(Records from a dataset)
►
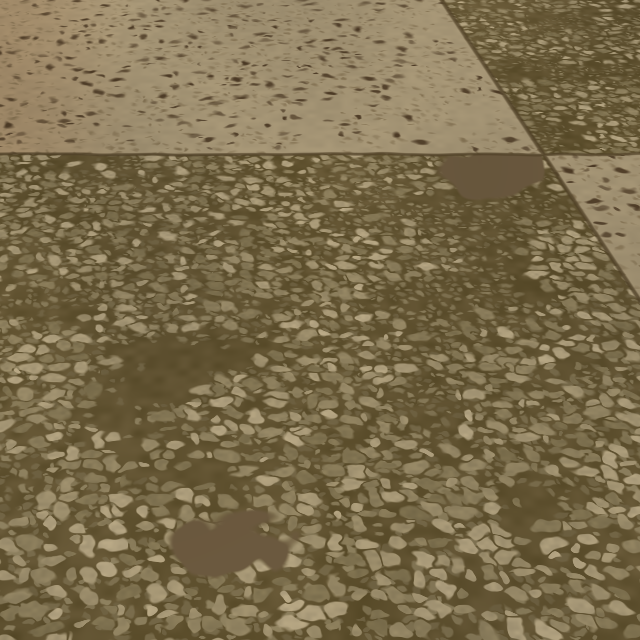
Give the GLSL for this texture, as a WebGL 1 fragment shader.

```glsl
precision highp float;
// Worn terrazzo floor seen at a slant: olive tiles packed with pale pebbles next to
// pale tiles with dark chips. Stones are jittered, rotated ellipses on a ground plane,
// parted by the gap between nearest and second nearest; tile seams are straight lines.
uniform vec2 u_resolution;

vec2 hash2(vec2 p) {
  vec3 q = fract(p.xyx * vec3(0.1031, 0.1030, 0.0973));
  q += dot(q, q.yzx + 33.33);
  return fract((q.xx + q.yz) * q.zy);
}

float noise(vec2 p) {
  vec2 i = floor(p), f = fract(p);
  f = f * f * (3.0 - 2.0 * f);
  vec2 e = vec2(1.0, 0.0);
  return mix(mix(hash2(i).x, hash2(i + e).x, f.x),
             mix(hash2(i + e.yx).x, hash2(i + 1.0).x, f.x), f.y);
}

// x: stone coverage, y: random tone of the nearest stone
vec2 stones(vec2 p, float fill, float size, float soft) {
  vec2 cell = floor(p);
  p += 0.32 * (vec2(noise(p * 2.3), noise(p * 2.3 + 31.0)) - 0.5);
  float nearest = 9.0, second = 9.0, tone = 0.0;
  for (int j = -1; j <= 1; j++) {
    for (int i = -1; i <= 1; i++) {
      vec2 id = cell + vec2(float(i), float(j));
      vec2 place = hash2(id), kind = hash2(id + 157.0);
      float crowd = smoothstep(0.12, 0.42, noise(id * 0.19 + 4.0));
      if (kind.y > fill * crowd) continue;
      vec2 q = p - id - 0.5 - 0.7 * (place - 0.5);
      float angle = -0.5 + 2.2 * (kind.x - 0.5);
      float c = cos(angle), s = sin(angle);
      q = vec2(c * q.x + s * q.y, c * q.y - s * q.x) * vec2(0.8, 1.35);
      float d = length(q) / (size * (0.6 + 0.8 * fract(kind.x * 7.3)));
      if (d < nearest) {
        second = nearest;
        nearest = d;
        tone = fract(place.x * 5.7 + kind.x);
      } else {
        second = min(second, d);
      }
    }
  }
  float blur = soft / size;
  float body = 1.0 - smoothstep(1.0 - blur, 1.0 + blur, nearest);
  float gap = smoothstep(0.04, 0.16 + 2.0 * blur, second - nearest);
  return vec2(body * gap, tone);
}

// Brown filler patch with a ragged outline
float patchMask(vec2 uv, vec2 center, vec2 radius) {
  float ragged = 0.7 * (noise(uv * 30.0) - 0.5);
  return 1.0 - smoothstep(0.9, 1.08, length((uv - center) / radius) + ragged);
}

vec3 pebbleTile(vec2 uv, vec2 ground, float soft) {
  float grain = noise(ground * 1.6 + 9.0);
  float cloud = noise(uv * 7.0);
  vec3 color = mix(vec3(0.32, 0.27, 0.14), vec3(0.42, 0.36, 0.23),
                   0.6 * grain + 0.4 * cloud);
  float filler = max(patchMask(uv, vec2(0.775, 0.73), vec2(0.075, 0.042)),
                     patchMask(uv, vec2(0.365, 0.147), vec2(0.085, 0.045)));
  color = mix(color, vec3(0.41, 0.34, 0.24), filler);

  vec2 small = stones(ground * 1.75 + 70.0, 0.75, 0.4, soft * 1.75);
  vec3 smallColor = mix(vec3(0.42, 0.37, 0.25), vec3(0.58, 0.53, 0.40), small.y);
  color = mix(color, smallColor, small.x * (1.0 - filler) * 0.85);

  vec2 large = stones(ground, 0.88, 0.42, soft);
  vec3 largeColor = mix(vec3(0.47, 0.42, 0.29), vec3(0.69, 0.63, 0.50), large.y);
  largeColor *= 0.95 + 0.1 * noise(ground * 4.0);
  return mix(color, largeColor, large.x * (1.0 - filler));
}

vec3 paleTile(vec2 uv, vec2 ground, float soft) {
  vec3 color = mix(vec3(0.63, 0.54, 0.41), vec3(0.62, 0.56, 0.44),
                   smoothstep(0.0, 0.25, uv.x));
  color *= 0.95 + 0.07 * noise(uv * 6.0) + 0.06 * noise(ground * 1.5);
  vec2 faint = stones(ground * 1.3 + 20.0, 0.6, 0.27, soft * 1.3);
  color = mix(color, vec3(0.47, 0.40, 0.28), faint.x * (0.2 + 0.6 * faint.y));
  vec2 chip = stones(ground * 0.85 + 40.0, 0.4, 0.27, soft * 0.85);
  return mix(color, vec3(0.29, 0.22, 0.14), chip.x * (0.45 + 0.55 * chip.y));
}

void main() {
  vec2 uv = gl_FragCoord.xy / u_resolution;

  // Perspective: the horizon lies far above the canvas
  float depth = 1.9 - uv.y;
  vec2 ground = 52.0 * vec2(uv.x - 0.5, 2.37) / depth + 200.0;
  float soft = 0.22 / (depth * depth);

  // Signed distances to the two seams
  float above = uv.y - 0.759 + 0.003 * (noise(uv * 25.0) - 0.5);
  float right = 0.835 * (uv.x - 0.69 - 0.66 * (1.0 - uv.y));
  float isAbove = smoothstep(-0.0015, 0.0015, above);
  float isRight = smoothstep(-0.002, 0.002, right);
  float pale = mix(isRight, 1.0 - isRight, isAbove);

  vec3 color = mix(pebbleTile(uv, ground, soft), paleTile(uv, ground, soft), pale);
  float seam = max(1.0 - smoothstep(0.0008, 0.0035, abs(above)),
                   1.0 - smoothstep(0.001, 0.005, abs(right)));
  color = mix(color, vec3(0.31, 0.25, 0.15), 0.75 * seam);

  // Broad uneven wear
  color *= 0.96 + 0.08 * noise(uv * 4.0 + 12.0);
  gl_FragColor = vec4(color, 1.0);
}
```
◄
►
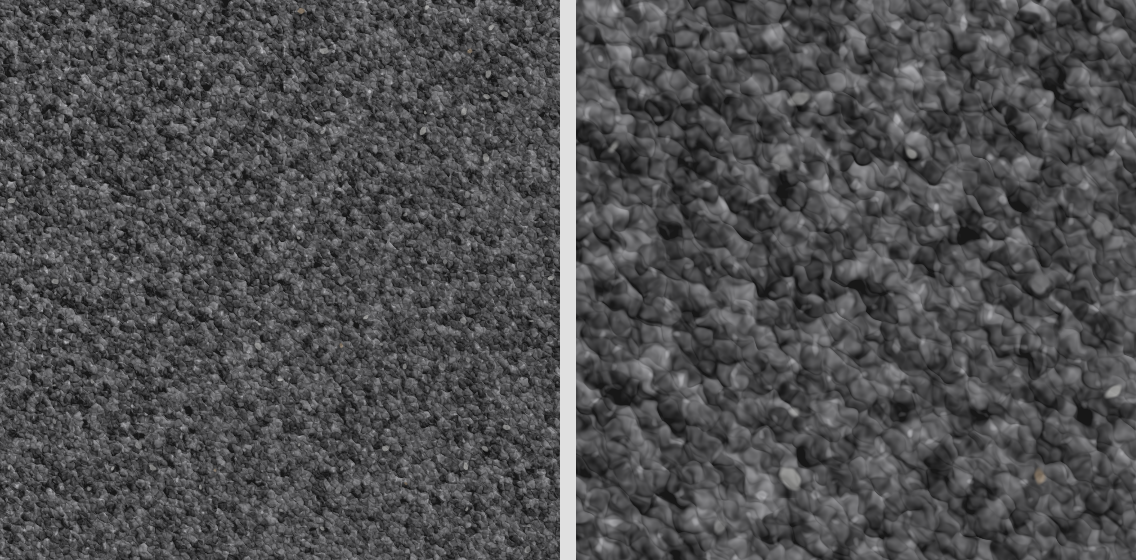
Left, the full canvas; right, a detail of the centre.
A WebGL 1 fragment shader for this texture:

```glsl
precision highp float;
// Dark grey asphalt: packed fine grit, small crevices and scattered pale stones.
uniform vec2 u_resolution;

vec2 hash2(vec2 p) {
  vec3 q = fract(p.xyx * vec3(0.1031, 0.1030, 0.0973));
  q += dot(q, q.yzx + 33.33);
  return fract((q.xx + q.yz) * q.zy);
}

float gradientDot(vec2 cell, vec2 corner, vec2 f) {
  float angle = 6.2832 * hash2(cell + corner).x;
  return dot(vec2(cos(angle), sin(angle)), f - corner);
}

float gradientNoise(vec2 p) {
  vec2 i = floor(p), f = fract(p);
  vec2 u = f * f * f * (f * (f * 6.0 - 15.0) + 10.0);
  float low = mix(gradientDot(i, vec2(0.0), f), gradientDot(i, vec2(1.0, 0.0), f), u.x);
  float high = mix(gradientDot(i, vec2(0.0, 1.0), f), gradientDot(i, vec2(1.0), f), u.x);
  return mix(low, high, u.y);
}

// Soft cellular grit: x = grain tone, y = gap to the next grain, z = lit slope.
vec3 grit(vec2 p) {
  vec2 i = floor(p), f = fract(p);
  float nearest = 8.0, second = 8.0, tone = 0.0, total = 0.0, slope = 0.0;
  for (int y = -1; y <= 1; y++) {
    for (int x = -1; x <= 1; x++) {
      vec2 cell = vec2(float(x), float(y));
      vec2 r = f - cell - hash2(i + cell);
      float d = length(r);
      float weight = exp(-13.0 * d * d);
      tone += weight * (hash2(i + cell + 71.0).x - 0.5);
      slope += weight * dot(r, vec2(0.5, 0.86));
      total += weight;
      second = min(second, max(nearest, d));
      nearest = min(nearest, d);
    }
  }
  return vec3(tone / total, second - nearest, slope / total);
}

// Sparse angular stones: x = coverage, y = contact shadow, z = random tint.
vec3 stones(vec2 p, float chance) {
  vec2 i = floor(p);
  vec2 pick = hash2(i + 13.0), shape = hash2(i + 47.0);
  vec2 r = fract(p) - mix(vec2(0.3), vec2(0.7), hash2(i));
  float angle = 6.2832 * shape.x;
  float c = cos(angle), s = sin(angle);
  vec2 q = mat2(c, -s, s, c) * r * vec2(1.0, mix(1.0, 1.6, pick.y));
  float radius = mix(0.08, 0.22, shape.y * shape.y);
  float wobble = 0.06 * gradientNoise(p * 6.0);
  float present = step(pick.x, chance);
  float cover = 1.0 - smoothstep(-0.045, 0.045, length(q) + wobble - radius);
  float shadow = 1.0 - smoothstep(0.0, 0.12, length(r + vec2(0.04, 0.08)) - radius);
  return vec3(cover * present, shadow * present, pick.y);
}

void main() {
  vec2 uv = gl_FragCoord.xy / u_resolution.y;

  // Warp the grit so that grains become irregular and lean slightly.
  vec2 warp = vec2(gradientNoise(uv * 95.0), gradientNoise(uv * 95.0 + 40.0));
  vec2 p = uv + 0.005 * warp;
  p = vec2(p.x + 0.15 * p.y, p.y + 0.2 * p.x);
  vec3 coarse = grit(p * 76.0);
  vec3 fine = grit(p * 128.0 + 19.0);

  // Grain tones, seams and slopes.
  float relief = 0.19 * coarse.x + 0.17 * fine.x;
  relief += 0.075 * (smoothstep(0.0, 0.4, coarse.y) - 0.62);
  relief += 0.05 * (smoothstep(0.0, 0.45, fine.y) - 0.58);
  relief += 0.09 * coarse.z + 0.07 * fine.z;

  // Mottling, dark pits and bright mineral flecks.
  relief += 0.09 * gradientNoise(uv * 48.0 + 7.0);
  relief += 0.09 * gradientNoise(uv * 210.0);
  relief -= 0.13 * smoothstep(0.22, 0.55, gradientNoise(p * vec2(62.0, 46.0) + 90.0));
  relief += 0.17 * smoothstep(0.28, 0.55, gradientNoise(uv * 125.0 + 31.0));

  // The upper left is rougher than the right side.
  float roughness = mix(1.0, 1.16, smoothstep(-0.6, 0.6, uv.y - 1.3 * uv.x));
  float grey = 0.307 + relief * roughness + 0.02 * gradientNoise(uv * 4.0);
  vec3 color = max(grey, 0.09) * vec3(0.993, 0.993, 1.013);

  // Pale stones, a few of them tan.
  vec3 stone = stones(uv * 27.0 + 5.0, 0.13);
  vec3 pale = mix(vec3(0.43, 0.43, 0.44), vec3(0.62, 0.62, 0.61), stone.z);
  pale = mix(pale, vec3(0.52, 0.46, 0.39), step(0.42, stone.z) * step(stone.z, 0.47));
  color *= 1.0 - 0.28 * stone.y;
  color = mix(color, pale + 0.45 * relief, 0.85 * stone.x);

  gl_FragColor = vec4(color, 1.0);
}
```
◄
▸ WHAT YOU HAVE TO DO
All that is wanted is the number of lines in the records that include the string "small".

▸ RESPONSE
4